YOUR OBJECTIVE:
Each line in the records below, from the one that contains "412L246 405L262 404L267" to the one that contains "431Q153 427 157", should be reproduced exactly, the first and last included.

PROVIDED DATA:
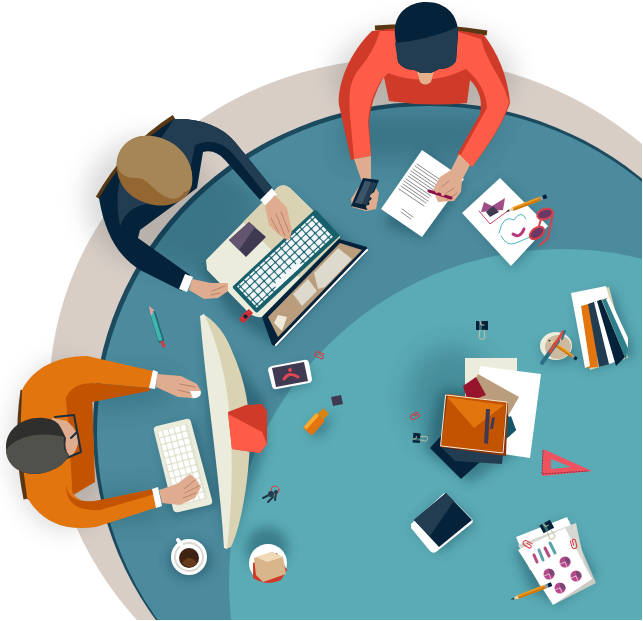
<!DOCTYPE html>
<html lang="en">
<head>
<meta charset="utf-8">
<title>Round table meeting</title>
<style>
:root{--floor:#d8cec6;--rim:#1c4a5e;--table:#4b8b9d;--teal:#5aabb5;--navy:#04233b;--slate:#223c52;--red:#cf3b28;--coral:#fd5c48;--rust:#c25400;--orange:#e2750e;--skin:#dfac8f;--wood:#5a3713;--cream:#ebecdc;--sand:#d9d3b4;--paper:#fff;--tan:#b99d7c;--ink:#3f3a52}
html,body{margin:0;background:#fff;overflow:hidden}
svg{display:block}
.floor{fill:var(--floor)}.rim{fill:var(--rim)}.table{fill:var(--table)}.teal{fill:var(--teal)}
.navy{fill:var(--navy)}.slate{fill:var(--slate)}.red{fill:var(--red)}.coral{fill:var(--coral)}
.rust{fill:var(--rust)}.orange{fill:var(--orange)}.skin{fill:var(--skin)}.cream{fill:var(--cream)}
.sand{fill:var(--sand)}.paper{fill:var(--paper)}.tan{fill:var(--tan)}.ink{fill:var(--ink)}
.line{fill:none;stroke-linecap:round;stroke-linejoin:round}
.chair{fill:none;stroke:var(--wood);stroke-width:5}
.finger{fill:none;stroke:#b98469;stroke-linecap:round}
.shade{fill:#06283a;opacity:.34;filter:url(#soft)}
.glow{fill:#06283a;opacity:.22;filter:url(#wide)}
</style>
</head>
<body>
<svg width="643" height="621" viewBox="0 0 643 621" role="img" aria-label="Three colleagues working at a round table, seen from above">
<defs>
<filter id="soft" x="-50%" y="-50%" width="200%" height="200%"><feGaussianBlur stdDeviation="6"/></filter>
<filter id="wide" x="-50%" y="-50%" width="200%" height="200%"><feGaussianBlur stdDeviation="13"/></filter>
<clipPath id="frame"><rect width="642" height="620"/></clipPath>
<clipPath id="tabletop"><ellipse cx="427" cy="429" rx="334" ry="327"/></clipPath>
<pattern id="keys" width="7" height="6" patternUnits="userSpaceOnUse"><rect width="6" height="5" rx="1" fill="#f4f7fa"/></pattern>
<pattern id="whitekeys" width="6" height="7" patternUnits="userSpaceOnUse"><rect width="5" height="6" rx="1" fill="#fff"/></pattern>
<g id="pencil"><path fill="#f39a1c" d="M0-2H29V2H0Z"/><path fill="#c9780c" d="M0 0H29V2H0Z"/><path fill="#efd3a8" d="M0-2L-7 0L0 2Z"/><path class="navy" d="M-4-1L-8 0L-4 1Z"/><path fill="#8d99a0" d="M29-2H32V2H29Z"/><path class="navy" d="M32-2H36V2H32Z"/></g>
<path id="clip" class="line" stroke="#d6363e" d="M-2-1H3A2 2 0 0 1 3 2H-3A2 2 0 0 1-3-3H3"/>
<g id="binder"><path class="navy" d="M-6-5H6V4H-6Z"/><path fill="#2f6a70" d="M-3-5H0V4H-3Z"/><path class="line" stroke="#c4c2a3" d="M-2 4L-3 12Q0 15 3 12L2 4M-2-5L-1-1H2"/></g>
<g id="pie"><circle r="5.5" fill="#b5498c"/><path fill="#7d4676" d="M0 0V-5A5 5 0 0 1 5 2Z"/><path class="line" stroke="#fff" stroke-width=".6" d="M0 0L-5 2M0 0L2 5"/></g>
</defs>

<g clip-path="url(#frame)">
<g id="room">
<ellipse class="floor" cx="405" cy="397" rx="356" ry="339"/>
<g fill="#3d4045" opacity=".2" filter="url(#wide)"><ellipse cx="424" cy="75" rx="90" ry="50"/><ellipse cx="148" cy="200" rx="62" ry="62"/><ellipse cx="64" cy="445" rx="52" ry="84"/></g>
<ellipse class="rim" cx="427" cy="429" rx="334" ry="327"/>
<ellipse class="table" cx="429" cy="432" rx="332" ry="326"/>
<circle class="teal" cx="562" cy="582" r="333"/>
<path class="glow" clip-path="url(#tabletop)" d="M345 112H505L478 160H345ZM122 205L195 145L265 200L215 280L130 255ZM85 380L170 377L172 398L92 410ZM90 495L168 490L155 520L92 520Z"/>
</g>

<g id="red-woman-papers">
<path class="shade" d="M384 225L424 152L466 184L425 239ZM466 210L503 182L547 232L512 268Z"/>
<path class="paper" d="M422 150L464 179L422 237L381 209Z"/>
<path class="line" stroke="#8b8b8b" d="M417 164L442 181M415 166L440 183M413 169L438 186M411 171L436 188M410 174L435 191M408 176L433 193M406 179L431 196M404 181L429 198M403 184L428 201M401 186L426 203M399 189L424 206M402 209L413 217M401 212L411 219"/>
<path class="paper" d="M500 178L548 226L511 266L462 213Z"/>
<path fill="#a04e86" d="M481 212L484 202L492 206L505 198L503 210Z"/><path class="ink" d="M486 212L493 206L499 212L490 217Z"/>
<path class="line" stroke="#c9456a" d="M479 211L490 224L509 210"/>
<path class="line" stroke="#4ab5bd" d="M499 233Q503 214 514 220Q521 209 526 219M501 236Q507 247 516 243L530 237"/>
<path class="line" stroke="#b8377d" stroke-width="3" d="M513 234Q520 239 524 229"/>
<use href="#pencil" transform="translate(513 209) rotate(-21)"/>
<g fill="#6b3765" stroke="#d6424b" stroke-width="2"><ellipse cx="545" cy="214" rx="8" ry="5" transform="rotate(-18 545 214)"/><ellipse cx="537" cy="233" rx="8" ry="5" transform="rotate(-35 537 233)"/><path class="line" d="M541 219L539 226M553 213L548 238L540 245"/></g>
</g>

<g id="woman-in-red">
<path class="chair" d="M375 28Q430 24 487 33"/>
<path class="red" d="M372 31C350 52 337 84 339 105L351 160L371 155L369 122Q371 98 384 77L389 101Q428 107 467 103L470 80Q484 94 480 114L457 155L472 167Q502 128 510 103C508 76 497 52 484 35Q425 23 372 31Z"/>
<path class="coral" d="M405 31L380 31Q374 52 359 69C348 83 349 98 350 115L354 159L371 156L368 122Q370 91 388 73Q427 88 466 69Q486 86 487 108L460 156L472 167Q503 126 509 102C502 76 488 66 481 39L455 31Z"/>
<path class="skin" d="M354 159L371 156L371 179L379 193L376 209L366 211L352 207L351 199L362 182ZM459 154L470 165L462 180L461 192L454 201L438 202L433 190L440 177L451 170Z"/>
<path class="finger" d="M438 190L449 181M442 196L454 188M447 200L457 193"/>
<path class="navy" d="M363 178L379 180L367 210L351 206Z"/><path class="slate" d="M365 181L377 183L367 205L355 203Z"/><path fill="#3c5568" d="M365 181L371 182L362 204L355 203Z"/>
<path class="line" stroke="#dfac8f" stroke-width="4" d="M376 193L372 196M376 200L371 202M372 207L368 207"/>
<path class="line" stroke="#8c1047" stroke-width="3" d="M429 191L451 198"/><path class="line" stroke="#dfac8f" stroke-width="4" d="M440 186L437 191M446 189L443 194"/>
<path fill="#e3b089" d="M417 71H434L431 82Q425 87 420 82Z"/>
<path class="navy" d="M395 35C393 12 410 2 426 2C446 2 459 15 458 35L456 61Q451 69 439 69L431 73H421L414 70Q402 69 398 62Z"/>
<path class="slate" d="M395 43Q428 40 458 27L456 61Q451 69 439 69L431 73H421L414 70Q402 69 398 62Z"/>
</g>

<g id="laptop">
<path class="shade" d="M202 270L284 190L365 255L275 345L230 315Z"/>
<path class="cream" d="M206 260L278 187Q284 183 290 188L340 237L262 317Q254 318 248 312L207 270Z"/>
<path class="sand" d="M278 187Q284 183 290 188L340 237L300 278L243 222Z"/>
<path class="ink" d="M229 240L249 222L266 237L246 257Z"/><path fill="#63556f" d="M229 240L249 222L255 227L239 250Z"/>
<g transform="translate(232 287) rotate(-43)"><rect fill="#17606b" width="114" height="36" rx="2"/><rect x="4" y="3" width="104" height="29" fill="url(#keys)"/><path fill="#f4f7fa" d="M32 27H66V32H32Z"/></g>
<path class="navy" d="M339 239L367 247V252L277 346L272 345L262 317Z"/>
<path class="tan" d="M340 243L362 250L278 337L268 317Z"/>
<path fill="#ddd9cc" d="M293 294L308 279L317 291L302 306ZM314 273L338 248L352 259L325 287L318 289Z"/><path fill="#eee9d8" d="M278 315L287 317L282 331L274 323Z"/>
<path class="line" stroke="#fff" stroke-width="2" d="M367 250L276 345"/>
</g>

<g id="man-in-navy">
<path class="chair" d="M98 198Q126 148 174 117"/>
<path class="navy" d="M174 119C200 118 222 126 235 142L274 190L262 202L225 160Q215 149 203 152L197 188L140 230L138 238L190 275L182 291L140 270C119 257 105 235 99 198Q127 149 174 119Z"/>
<path class="slate" d="M174 119C200 118 222 126 235 142L274 190L267 196L235 156Q218 135 195 145L190 170L160 140ZM120 180L147 204Q127 207 120 226Q115 198 120 180Z"/>
<path class="paper" d="M272 188L277 195L265 205L260 200ZM185 274L193 277L187 292L179 289Z"/>
<path class="skin" d="M275 195L287 208L292 231L289 241L279 235L269 225L265 206ZM192 279L211 283L228 283L228 291L218 298L204 299L189 290Z"/>
<path class="finger" d="M276 214L285 236M281 212L289 232M271 218L279 233M212 291L225 286M211 295L220 293"/>
<path fill="#946631" d="M117 170C114 150 130 133 151 136C179 139 195 162 192 184C190 199 172 208 154 205C132 201 119 187 117 170Z"/>
<path fill="#a68657" d="M117 165C117 145 133 134 151 136C179 139 195 162 192 184Q190 191 184 192Q180 199 173 199C154 195 149 177 136 178Q120 178 117 165Z"/>
</g>

<g id="desktop-computer">
<path class="shade" d="M205 325L265 400V450L228 548L208 430ZM160 430L194 420L218 505L172 516Z"/>
<path class="sand" d="M203 314Q222 325 232 351C246 382 250 410 250 439C249 480 241 527 231 547L226 549Z"/>
<path class="cream" d="M200 316L204 314Q222 352 228 400Q236 470 227 549L224 548C219 470 206 390 200 316Z"/>
<path class="red" d="M228 412L246 405L262 404L267 411V444L260 453L232 449Z"/><path class="coral" d="M228 414L262 432L267 444L260 453L232 449Z"/>
<path class="cream" d="M154 431Q153 427 157 426L186 419Q190 418 191 422L212 500Q213 504 209 505L179 512Q174 513 173 509Z"/>
<g transform="translate(157 432) rotate(-15)"><path fill="#dcdecb" d="M0 0H31V77H0Z"/><path fill="url(#whitekeys)" d="M1 0H30V77H1Z"/></g>
</g>

<g id="man-in-orange">
<path class="chair" d="M23 390Q15 445 26 499"/>
<path class="rust" d="M22 390L80 370L92 395L95 482L65 500L28 500Z"/>
<path class="orange" d="M22 390C34 367 58 356 87 356L153 371L150 388L93 383Q72 385 66 398L68 420L72 485Q70 501 92 502L154 489L158 507L96 527C62 532 40 520 27 497L20 445Z"/>
<path class="rust" d="M66 398Q72 383 93 383L150 388L149 391L92 402L93 420L68 420ZM66 484Q68 506 100 500L154 489L155 494L100 510Q65 512 66 484Z"/>
<path class="paper" d="M153 370L158 372L155 389L149 388ZM152 489L158 487L162 506L156 508Z"/>
<path class="paper" d="M185 389Q197 384 201 392Q201 399 191 398Z"/>
<path class="skin" d="M157 374L181 376L197 384L201 391L190 391L193 398L178 397L156 387ZM159 490L177 484L190 474L196 479L201 487L195 498L180 505L162 503Z"/>
<path class="finger" d="M180 384L195 387M178 390L190 393M184 489L195 480M185 493L199 486M183 498L196 493"/>
<path class="skin" d="M52 418L67 421Q80 432 78 444Q75 457 63 461L50 460Z"/>
<path class="line" stroke="#1d2e3d" stroke-width="2" d="M55 417L74 415L81 452L62 460M77 432L71 438"/>
<path fill="#2f302d" d="M6 447C6 427 26 416 44 418Q57 419 61 428L66 438Q64 450 69 455Q64 466 50 471C25 480 6 467 6 447Z"/>
<path fill="#50514b" d="M6 450C18 434 45 432 64 437Q62 451 69 455Q64 466 50 471C25 480 6 467 6 450Z"/>
</g>

<g id="left-desk-items">
<path class="line" stroke="#1d6d77" stroke-width="6" d="M153 314L161 340"/><path class="line" stroke="#41b4ac" stroke-width="4" d="M152 313L160 339"/><path fill="#e5a59a" d="M149 306L154 310L151 316Z"/><path class="line" stroke="#d23b46" stroke-width="3" d="M162 342L164 346"/>
<path fill="#cf2f35" d="M243 314L249 309L253 313L244 323L239 320Z"/><path class="navy" d="M243 316L246 314L248 317L245 319Z"/>
<path class="shade" d="M271 380L305 365L314 381L276 394Z"/>
<path class="paper" d="M268 370Q268 367 272 366L304 360Q308 359 309 363L312 379Q312 382 309 383L277 389Q273 390 272 386Z"/><path class="ink" d="M272 368L304 362L308 381L276 387Z"/><path class="line" stroke="#e14655" stroke-width="3" d="M284 379Q289 371 298 377"/><circle cx="290" cy="370" r="2" fill="#e14655"/>
<use href="#clip" transform="translate(320 356) rotate(25)"/>
<path class="shade" d="M308 430L327 414L332 421L318 440Z"/>
<g transform="translate(316 422) rotate(-48)"><rect class="orange" x="-13" y="-6" width="20" height="12" rx="2"/><path fill="#f7ab31" d="M-12-6H7V-2H-12Z"/><path fill="#d88410" d="M7-4H15V4H7Z"/></g><path class="ink" d="M331 397L341 395L343 404L333 406Z"/>
<path class="line" stroke="#213848" stroke-width="2" d="M263 498L271 494M268 502L273 497M276 493L275 500"/><circle cx="275" cy="490" r="4" class="line" stroke="#d6403d"/><circle cx="271" cy="494" r="3" class="slate"/><circle cx="276" cy="492" r="2" class="slate"/>
<ellipse class="shade" cx="190" cy="560" rx="22" ry="18"/><circle class="paper" cx="189" cy="557" r="18"/><circle cx="189" cy="557" r="15" fill="#d9d8d2"/><circle class="paper" cx="189" cy="557" r="13"/><circle cx="189" cy="558" r="10" fill="#3e2313"/><path fill="#673b1c" d="M182 563Q189 553 197 563Q190 571 182 563Z"/><path class="line" stroke="#fff" stroke-width="4" d="M182 546L178 540"/>
<circle class="shade" cx="267" cy="548" r="21"/><circle class="paper" cx="268" cy="563" r="19"/><path class="red" d="M253 563L277 553L287 570L281 580Q267 587 253 578Z"/><path fill="#d9b58b" d="M254 558L272 552L283 557L286 574L263 582L256 575Z"/><path fill="#efd9b6" d="M256 557L272 552L283 557L267 562Z"/>
</g>

<g id="folders">
<ellipse class="glow" cx="451" cy="398" rx="44" ry="52"/>
<path class="shade" d="M440 390H520V450L470 483L425 450Z"/>
<path class="cream" d="M465 358H517V400H465Z"/><path class="paper" d="M480 366L541 374L530 458L470 449Z"/><path class="tan" d="M478 374L519 397L500 430L460 410Z"/><path fill="#97152c" d="M463 386L476 377L486 395L468 402Z"/>
<path class="navy" d="M430 448L450 426L505 410L516 430L461 479Z"/><path fill="#145766" d="M498 422L511 416L516 430L496 448Z"/><path class="slate" d="M442 448L503 454L502 464L455 461Z"/>
<path fill="#8a3508" d="M440 447L506 456L508 403L446 394Z"/><path class="rust" d="M448 394L506 402L502 453L441 446Z"/><path class="orange" d="M447 397L504 405L474 428Z"/><path class="line" stroke="#f6e9da" d="M446 395L507 402L503 453L441 446Z"/>
<path class="ink" d="M486 409H490L488 444L484 443ZM492 418L495 417L493 429L490 429Z"/>
<use href="#clip" transform="translate(416 416) rotate(-28)"/><use href="#binder" transform="translate(417 438) rotate(-85) scale(.8)"/><use href="#binder" transform="translate(482 326)"/>
</g>

<g id="right-desk-items">
<path class="shade" d="M577 300L612 290L635 355L585 370Z"/>
<path class="sand" d="M573 296L609 287L628 358L590 370Z"/>
<path class="orange" d="M581 306L592 303L598 367L586 368Z"/><path class="slate" d="M588 304L596 301L610 364L599 367Z"/><path class="paper" d="M594 302L599 300L619 360L609 364Z"/><path class="navy" d="M597 301L601 299L625 357L616 366Z"/><path fill="#2e7f8b" d="M602 300L607 298L628 346L626 360Z"/><path class="paper" d="M606 299L609 297L628 338V348Z"/>
<path class="paper" d="M571 293L606 286L609 297L581 306L590 366L585 368Z"/>
<path class="shade" d="M540 345L570 338L577 360L548 364Z"/><ellipse class="cream" cx="556" cy="346" rx="16" ry="14"/><ellipse cx="558" cy="347" rx="13" ry="12" fill="#cdb99d"/>
<use href="#pencil" transform="translate(553 343) rotate(34) scale(.8)"/><path class="line" stroke="#2b6f86" stroke-width="4" d="M542 363L558 341"/><path class="line" stroke="#d9483f" stroke-width="3" d="M550 352L563 332"/><path class="line" stroke="#2b6f86" stroke-width="2" d="M562 339L565 331"/>
<path fill="#ef5360" fill-rule="evenodd" d="M543 449L592 471L542 476ZM551 459V469L571 467Z"/><path class="line" stroke="#8c2537" stroke-dasharray="1 2" d="M543 451L542 474L588 471"/>
<path class="shade" d="M413 526L443 496L476 523L440 553Z"/><path class="paper" d="M411 524L443 494Q446 492 448 495L472 519Q474 522 471 524L436 552Q433 554 430 551L411 528Z"/><path class="navy" d="M414 520L446 493L472 520L439 547Z"/><path class="slate" d="M414 520L446 493L454 501L430 536Z"/>
</g>

<g id="report-sheets">
<path class="shade" d="M515 550L565 520L596 575L558 604L530 590Z"/>
<path fill="#c9cbc5" d="M524 540L569 520L596 583L555 604Z"/><path class="paper" d="M516 537L567 517L580 548L530 570Z"/><path fill="#d7d8d2" d="M518 545L576 523L586 570L540 586Z"/><path class="paper" d="M518 550L565 528L592 579L553 605Z"/>
<path class="line" stroke="#b44b82" stroke-width="3" d="M537 562L534 555M549 556L545 548"/><path class="line" stroke="#5ba2aa" stroke-width="3" d="M543 560L539 550M555 553L550 543"/>
<use href="#pie" x="549" y="574"/><use href="#pie" x="565" y="562"/><use href="#pie" x="560" y="588"/><use href="#pie" x="576" y="576"/>
<use href="#binder" transform="translate(547 527) rotate(-28)"/><use href="#clip" transform="translate(528 545) rotate(30)"/><use href="#clip" transform="translate(574 543) rotate(-105)"/>
<use href="#pencil" transform="translate(518 597) rotate(-21)"/>
</g>
</g>
</svg>
</body>
</html>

ANSWER SECTION:
<path class="red" d="M228 412L246 405L262 404L267 411V444L260 453L232 449Z"/><path class="coral" d="M228 414L262 432L267 444L260 453L232 449Z"/>
<path class="cream" d="M154 431Q153 427 157 426L186 419Q190 418 191 422L212 500Q213 504 209 505L179 512Q174 513 173 509Z"/>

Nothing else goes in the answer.